London-born League of the Lexicon luxury board game for word lovers sets its sights on the US

Designed by Dad of 2, Joshua Blackburn has created a word game like no other and it counts Stephen Fry and Susie Dent as fans.

It’s made for language lovers, quiz fiends and the incurably curious.

There are many iconic word games like Wordle, Scrabble Boggle or Bananagrams but this is different. League of the Lexicon is a highly entertaining board game about words, made by word lovers, for word lovers.

At home during lockdown with his two young sons, Joshua, Sonny and Jude made language games to avoid doing English homework. There was WordSplat, Word War, the fiendish Dojo and finally League of the Lexicon, which became an obsession.

Created in collaboration with the world’s finest linguists and lexicographers, many of whom contributed questions to the game, players face the ultimate test of worldly wisdom.

The League of the Lexicon, after whom the game is named, is a company of outcast lexicographers on a quest to secure rare lexical Artefacts. This intriguing cast, from the esteemed Doc Johnson to Roget, the martini-drinking badger, are the characters used during play and have been brought to life by the illustrator Stavros Damos.

This is the world of League of the Lexicon: exotic yet steeped in the history of language and with a seductive art deco aesthetic and graphic motifs that draw on the history of writing, players are drawn into a game world that is rich with detail and unlike any other quiz game.

Simple to learn but challenging to win, the game is for two to six players, but with six rule variations, it accommodates both solo play and large parties. And with two levels of difficulty, younger or less confident players can join in.

Last year on a chance visit to Waterstones, Britain’s largest book-chain, the branch game buyer was shown a prototype. Six weeks later, and with the game still unfinished, Waterstones secured exclusive rights to sell the game in the UK and ordered 5,000 copies for Christmas.

With Waterstones on board, Two Brothers Games then launched on the crowdfunding site Kickstarter; it was fully funded in five hours, and within three weeks had become the most successful word game in Kickstarter history. When the game arrived at Waterstones it was made Game of the Month and sold out in record time.

The game features 2,000 questions probing every corner of language, from definitions and archaic words, to etymology, usage, and language trivia. But this isn’t any old quiz game; the world’s finest linguists and lexicographers have contributed questions to the game, making it the ultimate test of wordly wisdom.

Beautifully designed with a sustainable heart, the packaging and contents have been made to the highest standards with FSC sustainable paper stock, there are no plastic components and a compact shipping-friendly box design.

Having run his own design agency, the game had to look perfect.
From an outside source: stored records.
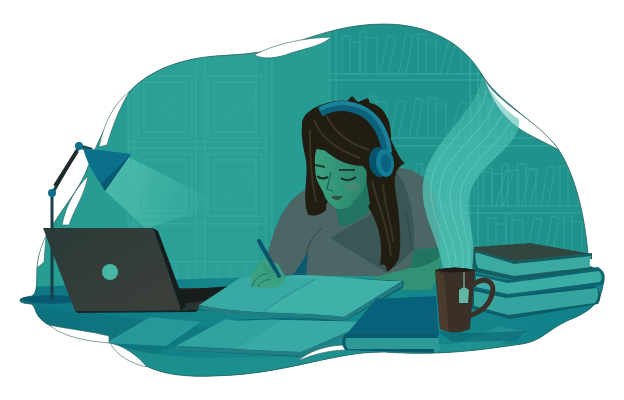
<!DOCTYPE html>
<html lang="en">
<head>
<meta charset="utf-8">
<title>Studying at night</title>
<style>
:root{--paper:#fff;--room:#269c93;--room-deep:#1f8c88;--line:#38aaa0;--desk:#128088;--desk-dark:#0c6c78;--blue:#0c6f8c;--blue-dark:#075a72;--hair:#211d13;--hair-light:#3b3420;--skin:#319276;--skin-dark:#217460;--shirt:#4b6664;--shirt-dark:#3a5655;--page:#38a9a3;--page-light:#46b6ad;--ink:#2d3531;--mug:#3a3027}
html,body{margin:0;background:var(--paper);overflow:hidden}
.scene{display:block;width:624px;height:400px}
.lines{fill:none;stroke:var(--line);stroke-width:1}
.gap{fill:var(--paper);stroke:#34605e;stroke-width:.6}
</style>
</head>
<body>
<svg class="scene" viewBox="0 0 624 400" role="img" aria-label="A young woman with headphones writes in a notebook at a desk with a laptop, lamp, books and a steaming mug">
<defs>
<path id="blob" d="M130 91C150 70 180 59 215 56C245 54 262 54 290 44C325 32 350 24 384 24C428 24 462 42 481 73C496 100 536 121 556 146C574 170 586 215 589 266C603 270 606 278 603 285C601 302 590 311 574 318C548 328 545 340 522 344C480 350 440 356 384 352C330 352 290 374 214 376C168 378 144 369 128 353C108 335 60 336 43 321C34 314 36 306 31 304C16 303 16 298 32 296C40 290 34 275 39 256C47 224 72 202 85 174C96 146 108 116 130 91Z"/>
<clipPath id="blob-clip"><use href="#blob"/></clipPath>
<linearGradient id="beam" gradientUnits="userSpaceOnUse" x1="110" y1="175" x2="218" y2="205"><stop stop-color="#62cdb9" stop-opacity=".6"/><stop offset="1" stop-color="#62cdb9" stop-opacity="0"/></linearGradient>
<linearGradient id="desk-tone" x1="0" x2="1" y1="0" y2="0"><stop stop-color="#0d7580"/><stop offset=".5" stop-color="#178b8e"/><stop offset="1" stop-color="#0f7f88"/></linearGradient>
<linearGradient id="steam-tone" x1="0" x2="0" y1="0" y2="1"><stop stop-color="#4abfb1" stop-opacity=".35"/><stop offset=".4" stop-color="#4abfb1" stop-opacity=".75"/><stop offset="1" stop-color="#55c2b6" stop-opacity=".8"/></linearGradient>
<linearGradient id="face-tone" x1="0" x2="1" y1="0" y2="0"><stop stop-color="#3ba482"/><stop offset="1" stop-color="#2a846c"/></linearGradient>
<linearGradient id="lid-tone" x1="0" x2="1" y1="0" y2="1"><stop stop-color="#2b3a39"/><stop offset="1" stop-color="#3c3f39"/></linearGradient>
<g id="pane" class="lines"><path d="M0 0H54V62H0ZM6 6H48V56H6Z"/><path d="M16 46L40 14M26 50L44 26" opacity=".6"/></g>
<g id="shelf-books"><path d="M0 0V-38H8V0M8-32H18V0M18 0V-42H24V0M24-36H35V0M38 0L46-38L54-36L46 0M57 0L64-40L71-38L64 0M76 0V-40H84V0M84-34H94V0M98 0L108-36L115-34L105 0M119 0V-42H128V0M128-36H138V0"/></g>
</defs>

<g clip-path="url(#blob-clip)">
<rect width="624" height="400" fill="var(--room)"/>
<g id="window">
<path d="M128 50H258V280H128Z" fill="#2ba097"/>
<g class="lines"><path d="M128 58V290M134 58V290M196 50V290M205 50V290M266 44V280M272 44V280M128 142H266M128 148H266M128 224H266M128 262H266M150 264V290M160 264V290M176 264V290M188 264V290M218 264V290M230 264V290M246 264V290"/></g>
<use href="#pane" x="138" y="76"/><use href="#pane" x="208" y="76"/><use href="#pane" x="138" y="154"/><use href="#pane" x="208" y="154"/>
</g>
<g id="bookcase">
<path d="M330 20H600V280H330Z" fill="var(--room-deep)" opacity=".65"/>
<g class="lines"><path d="M330 28V180M336 28V180M330 74H600M330 80H600M330 138H600M330 146H600M400 206H600M400 213H600M470 40V280M478 40V280"/>
<g opacity=".75"><use href="#shelf-books" x="342" y="74"/><use href="#shelf-books" x="352" y="138"/><use href="#shelf-books" x="488" y="138"/><use href="#shelf-books" x="398" y="206"/><use href="#shelf-books" x="484" y="206"/><use href="#shelf-books" x="488" y="256"/></g></g>
</g>
<path id="lamp-beam" d="M128 157L222 204L146 229L104 190Z" fill="url(#beam)"/>
<g id="desk">
<path d="M0 286C60 290 160 276 280 278H624V400H0Z" fill="url(#desk-tone)"/>
<path d="M0 308C80 308 150 322 230 330L150 354L130 400H0Z" fill="var(--desk-dark)" opacity=".45"/>
<path d="M106 343L150 317L201 322L166 346Z" fill="#27989a"/>
<path d="M438 352L500 326L528 333L492 347Z" fill="#2a9a98" opacity=".6"/>
<path d="M110 343C160 362 230 358 300 356L350 344L624 344V400H110Z" fill="#1e9390" opacity=".75"/>
</g>
</g>
<use href="#blob" fill="none" stroke="#2c5d5c" stroke-width=".7"/>

<g id="edge-gaps" class="gap">
<path d="M254 55C275 44 302 38 331 37C324 45 307 48 291 53C278 58 265 60 254 55Z"/>
<path d="M130 91C113 104 104 124 99 147L107 145C112 128 119 108 130 91Z"/>
<path d="M88 176C76 188 66 205 62 225H69C75 207 84 197 88 176Z"/>
<path d="M46 236C40 248 38 258 37 268L44 262Z"/>
<path d="M49 325C68 329 90 331 109 336V343C88 341 65 338 49 325Z"/>
<path d="M110 343C124 346 137 355 147 367C132 364 117 356 110 343Z"/>
<path d="M298 361C309 351 327 345 347 345V350C330 350 314 354 298 361Z"/>
<path d="M481 73C494 103 535 117 559 150C540 139 518 132 505 116C493 103 488 88 481 73Z"/>
<path d="M589 293C595 289 600 287 600 293C599 301 593 303 590 304Z"/>
</g>

<g id="lamp">
<path d="M20 299C30 294 70 294 84 299C76 305 30 306 20 299Z" fill="var(--blue-dark)"/>
<path d="M52 300V194L79 147" fill="none" stroke="#173f48" stroke-width="3"/>
<path d="M55 186L77 151" stroke="#1f2a2a" stroke-width="4"/>
<path d="M78 146L92 150" stroke="#173f48" stroke-width="4"/>
<circle cx="52" cy="193" r="4" fill="var(--blue)"/><circle cx="79" cy="146" r="4" fill="var(--blue)"/>
<path d="M83 148L131 154L105 191C99 180 89 170 83 148Z" fill="var(--blue)"/>
<path d="M131 154L105 191L101 184Z" fill="var(--blue-dark)"/>
</g>

<g id="student">
<path d="M288 276L308 244L330 276ZM398 276L414 244L440 262V276Z" fill="#0b5a70"/>
<path id="shirt" d="M310 187C286 198 276 222 268 252L264 268L292 277L308 252L306 276H412L414 250L440 247C440 216 437 186 420 175C410 168 398 166 386 169L340 200Z" fill="var(--shirt)"/>
<path d="M330 238L386 272L388 206C372 214 350 226 330 238ZM392 170C408 176 416 222 414 250L394 268Z" fill="var(--shirt-dark)"/>
<path d="M306 255C309 240 315 234 322 228M411 250C410 232 409 222 405 212" fill="none" stroke="#2f4746"/>
<path id="neck" d="M334 200L362 184L374 204C366 218 352 226 340 226C337 218 337 210 334 200Z" fill="var(--skin-dark)"/>
<path id="hair-back" d="M302 122C305 108 330 99 347 101L352 96L358 102L368 98L370 103C386 106 392 124 391 140C397 152 400 160 405 163C396 168 394 174 395 188C399 212 402 240 399 258C396 265 391 270 387 272C386 266 386 263 380 265C383 246 380 228 371 212C364 200 365 186 365 170L330 196C325 210 319 215 308 215C303 200 306 186 307 170C308 152 301 138 302 122Z" fill="var(--hair)"/>
<path id="face" d="M312 148C322 150 352 154 366 168C369 182 363 197 353 204C346 210 338 211 333 206C325 200 319 190 316 178C313 168 310 158 312 148Z" fill="url(#face-tone)"/>
<path d="M352 202C360 197 366 188 366 178L370 204L358 218Z" fill="var(--skin-dark)"/>
<ellipse cx="352" cy="187" rx="8" ry="5" fill="#5b8a6c" opacity=".45"/>
<path d="M315 165L325 167M339 170L355 170" stroke="#1e3b2d" stroke-width="2"/>
<path d="M317 176C320 179 324 179 328 177M341 178C345 181 351 181 356 177" fill="none" stroke="#172a22" stroke-width="2"/>
<path d="M331 172L327 189L333 191" fill="none" stroke="#1d654f" stroke-width="1.3"/>
<path d="M331 197C335 194 338 197 343 196C340 201 335 201 331 197Z" fill="#305440"/>
<path id="fringe" d="M303 121C320 101 368 106 378 148C381 164 376 171 370 176L363 166C343 166 327 154 319 144C313 154 315 164 316 178C321 190 328 196 326 210C321 215 311 218 308 213C304 196 308 178 306 160C303 146 300 134 303 121Z" fill="var(--hair)"/>
<path d="M314 120C320 138 340 151 360 158M326 115C334 132 350 144 369 150M310 130C310 150 310 174 316 202M372 180C376 202 388 222 391 256M383 184C385 210 392 224 393 242" fill="none" stroke="var(--hair-light)" stroke-width="2"/>
<g id="headphones">
<path d="M320 112C340 101 362 106 374 121C382 131 386 142 387 154" fill="none" stroke="#0c607a" stroke-width="10"/>
<path d="M320 109C342 98 366 104 378 120C385 130 389 140 390 152" fill="none" stroke="#1a839b" stroke-width="4"/>
<ellipse cx="379" cy="162" rx="10" ry="15" fill="#07536b" transform="rotate(-6 379 162)"/>
<ellipse cx="385" cy="163" rx="9" ry="14" fill="#127b96" transform="rotate(-6 385 163)"/>
<ellipse cx="386" cy="163" rx="5" ry="9" fill="#0b647d" transform="rotate(-6 386 163)"/>
</g>
<path id="left-arm" d="M414 250L440 247C443 264 437 280 431 290H376L370 280C384 272 404 272 414 266Z" fill="var(--skin)"/>
<path d="M414 250L440 247L439 258C430 264 420 268 410 268Z" fill="var(--skin-dark)"/>
</g>

<g id="laptop">
<path d="M178 288L238 288L198 308L180 310Z" fill="#2d3330"/>
<path d="M178 290L232 286L204 301L183 304Z" fill="#161d1c"/>
<path d="M43 228H153L181 310L75 311Z" fill="url(#lid-tone)"/>
<path d="M153 228L158 231L186 307L181 310Z" fill="#151d1d"/>
<path d="M75 311L181 310L200 308L196 312L78 313Z" fill="#182726"/>
<circle cx="110" cy="272" r="8" fill="#49b6a5"/>
</g>

<g id="open-notebook">
<path d="M196 310L242 280L288 275L404 281L403 288L343 322Z" fill="#0c6470"/>
<path d="M199 305L240 278C254 274 270 278 284 276C318 272 370 282 402 281L344 317C300 312 246 315 199 305Z" fill="var(--page)"/>
<path d="M284 277C318 273 370 282 402 281L344 317C316 313 290 312 264 311C276 302 292 292 316 279Z" fill="var(--page-light)" opacity=".65"/>
<path d="M199 305C246 315 300 312 344 317L402 282L402 286L344 321C300 316 240 317 199 309Z" fill="#237e80"/>
<path d="M316 279C300 288 278 300 264 311" fill="none" stroke="#278e8c"/>
</g>
<g id="writing-hand">
<path d="M264 258L278 264L286 278C283 286 276 289 268 288L252 287C248 280 253 269 264 258Z" fill="#3ba182"/>
<path d="M252 287C255 278 261 274 267 274M258 287C261 281 266 279 271 280" fill="none" stroke="#1f705b"/>
<path d="M259 241L279 276" stroke="#07536b" stroke-width="4" stroke-linecap="round"/>
<path d="M261 262L270 266L277 275L269 278Z" fill="#349879"/>
</g>
<g id="lower-notebook">
<path d="M174 350L228 320L280 318L370 322L300 357Z" fill="#0d6875"/>
<path d="M176 346L226 319C242 323 262 318 282 320L370 322L301 352Z" fill="#31a39f"/>
<path d="M282 320L370 322L301 352L236 349Z" fill="var(--page)"/>
<path d="M176 347L301 352L368 324V328L301 356L175 350Z" fill="#237f84"/>
</g>
<g id="blue-book">
<path d="M346 335L376 299L436 296L439 336Z" fill="#07617a"/>
<path d="M346 335H438L440 350L434 353L345 349Q341 342 346 335Z" fill="#2d9a98"/>
<path d="M345 334H438V338H346Q344 345 348 349H434V353L345 350Q339 342 345 334Z" fill="#085a6d"/>
</g>

<g id="book-stack">
<path d="M470 289L590 284Q606 290 598 304L510 319L470 308Z" fill="#0d5c68"/>
<path d="M474 291L506 298L597 288Q600 297 595 303L508 315L474 306Z" fill="#35a49e"/>
<path d="M470 272L508 280L598 267Q609 274 602 285L508 297L472 289Z" fill="#0e6470"/>
<path d="M476 276L508 283L599 271Q604 277 600 282L508 294L476 287Z" fill="#3cada5"/>
<path d="M474 247L530 243L592 254V259L514 264L474 255Z" fill="#30463f"/>
<path d="M474 252L514 263L592 255Q588 262 591 269L514 278L476 270Z" fill="#3aaaa2"/>
<path d="M472 249Q468 260 475 272L514 280L592 270V267L514 276L478 268Q474 260 476 252L514 264L592 256V253L514 261Z" fill="#145e62"/>
</g>

<g id="steam">
<path d="M481 74C484 106 434 136 424 177C417 211 438 234 443 269H472C478 235 463 214 471 190C482 160 522 146 519 119C503 110 490 91 481 74Z" fill="url(#steam-tone)"/>
<g fill="none" stroke="#74d2c5" stroke-width="1" opacity=".6"><path d="M486 90C486 119 442 138 432 178C426 213 448 235 450 268"/><path d="M494 101C488 132 448 150 441 182C434 214 457 235 456 268"/><path d="M504 110C494 139 460 154 451 187C445 214 466 236 463 268"/><path d="M513 117C504 143 470 158 461 190C456 215 472 238 468 268"/></g>
</g>
<g id="mug">
<path d="M437 331L472 333L527 331L515 341L452 342Z" fill="#096573" opacity=".6"/>
<path d="M473 285C484 276 496 281 492 294C489 307 478 313 469 316" fill="none" stroke="var(--mug)" stroke-width="5"/>
<path d="M435 270Q455 265 475 270L470 329Q455 336 440 329Z" fill="var(--mug)"/>
<path d="M435 270Q455 265 475 270Q455 275 435 270Z" fill="#1d1c18"/>
<path d="M436 272L444 274L449 332L440 329Z" fill="#51402f" opacity=".7"/>
<path d="M464 272V288" stroke="#8bd0bf" stroke-width="1"/>
<path d="M459 290L464 287L469 290L468 303H459Z" fill="#62b7a5"/>
</g>
</svg>
</body>
</html>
But as a game for word lovers, it had to have the brains to back it up. Joshua Blackburn started contacting dictionary editors, authors, lexicographers, linguists and more asking them to contribute questions to the game; meanwhile, a team was researching and writing hundreds of game questions.

Joshua Blackburn said: “The joy of League of the Lexicon isn’t just proving what you know, it’s finding out what you don’t. Until now, Scrabble has been the ultimate game for word lovers, but League of the Lexicon is a game about words, and there isn’t a game like it.

This thrilling board game is great for players of all ages and word games support cognitive health. They can help to increase focus, concentration, and memory.They can help us to be more present in day-to-day activities. While it doesn’t appear that brain games can prevent age-related cognitive decline and dementia, growing research indicates that they may slow or delay them.

Puzzles and games, especially those involving novelty, can stimulate and challenge key parts of the brain including language, logic, reasoning, visual perception, attention and problem-solving.

The game will soon be arriving at Barnes and Noble, ready for American language lovers. Available in the UK, priced £34.99 exclusively at Waterstones along with Blackwell’s, Foyles, Hatchard’s & Waterstones subsidiary brands.